thats eminently capable of most every business solution you can
MPE struggles to be a Web server, primarily because of its
bandwidth. Thats not the fault of MPE, thats the fault of
crippling the systems. Ive run Samba and Apache on MPE boxes
for years, and Im quite impressed. Certainly, there may be
environments where the number of hits on the site are just too much
for the 3000 hardware. But thats primarily because we
dont get a full-speed A-Class or N-Class machine out of HP for
Those machines are the reason I thought HP was going to stick
with the 3000 forever beautiful machines, and the effort HP
spent fielding those machines.
So these servers prove that even good engineering can
precede a move away from a product. Can a company gain security for
3000 homesteading by moving its application interfaces to a
platform-neutral environment even if they dont have any
plans to migrate?
Absolutely. I couldnt agree more. There is a history,
and not just with HP, that vendors move away from products. That
product could be middleware, and I guess I would place VPlus in an
antique form of middleware, or it could be an operating system. As we
make our applications independent of those business decisions we have
no control over, we do have security. We should minimize our use of

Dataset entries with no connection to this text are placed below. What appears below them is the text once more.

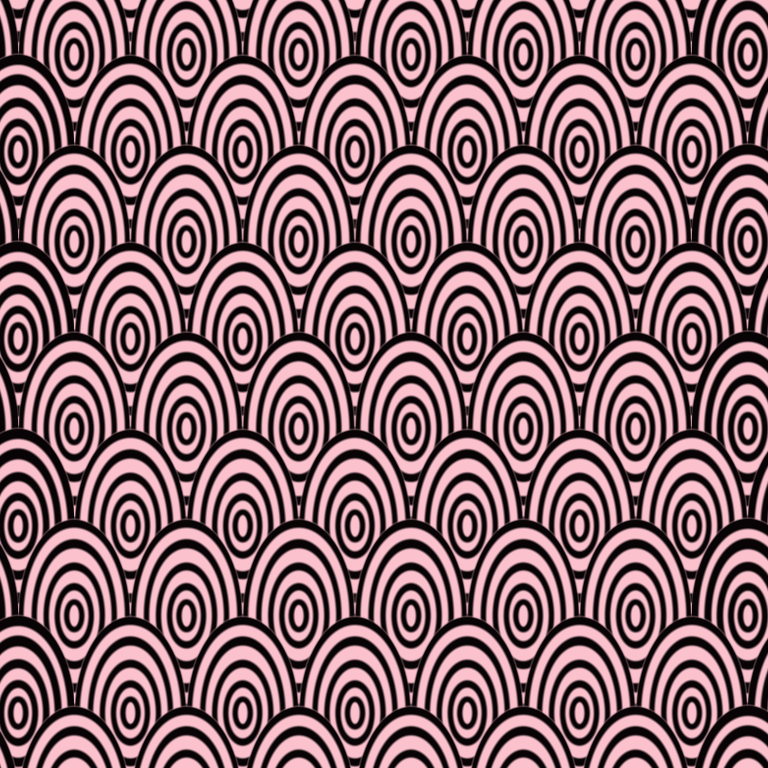
Reproduce this pattern procedurally as a three.js fragment shader.

```glsl
// Overlapping rows of pink scales, each made of five concentric black ellipses.
// Rows are painted from the top down, every other one shifted by half a column,
// so that each lower row covers the bottoms of the scales above it.
varying vec2 vUv;

const float COLUMN = 0.1462;
const float ROW_PAIR = 0.2436;
const float SOFT = 0.0021;

// Signed distance to the outer rim of an elliptical stroke is x,
// signed distance to the stroke itself is y.
vec2 ellipseStroke(vec2 d, vec2 radius, float halfTop, float extra) {
  float f = length(d / radius);
  vec2 gradient = d / (radius * radius);
  float dist = f * (f - 1.0) / length(gradient);
  float upright = gradient.y * gradient.y / dot(gradient, gradient);
  float halfWidth = mix(0.0035, halfTop, upright) + extra * radius.y;
  return vec2(dist - halfWidth, abs(dist) - halfWidth);
}

// Ink amount in x, coverage of the whole scale in y.
vec2 scale(vec2 d, float extra) {
  vec2 rim = ellipseStroke(d, vec2(0.0694, 0.1202), 0.0056, extra);
  float ink = rim.y;
  ink = min(ink, ellipseStroke(d, vec2(0.0521, 0.0938), 0.0060, extra).y);
  ink = min(ink, ellipseStroke(d, vec2(0.0365, 0.0642), 0.0052, extra).y);
  ink = min(ink, ellipseStroke(d, vec2(0.0221, 0.0378), 0.0048, extra).y);
  ink = min(ink, ellipseStroke(d, vec2(0.0098, 0.0178), 0.0037, extra).y);
  return 1.0 - smoothstep(-SOFT, SOFT, vec2(ink, rim.x));
}

void main() {
  vec3 pink = vec3(0.985, 0.755, 0.805);
  vec3 black = vec3(0.03, 0.012, 0.015);
  vec3 color = black;

  for (int i = -1; i <= 8; i++) {
    float row = float(i);
    float odd = mod(row + 2.0, 2.0);
    float pair = floor(row * 0.5);
    vec2 start = vec2(mix(0.0967, 0.0237, odd),
                      0.929 - ROW_PAIR * pair - 0.1266 * odd);

    // Nearest scale in this row
    float column = floor((vUv.x - start.x) / COLUMN + 0.5);
    vec2 center = start + vec2(column * COLUMN, 0.0);

    // Heavier lines in the scales cut by the side edges
    float extra = abs(center.x - 0.5) > 0.46 ? 0.012 : 0.0;
    vec2 layer = scale(vUv - center + 0.00001, extra);
    color = mix(color, mix(pink, black, layer.x), layer.y);
  }
  gl_FragColor = vec4(color, 1.0);
}
```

intrinsics and proprietary features of languages, so we can feel
reasonably insulated from business climate changes from our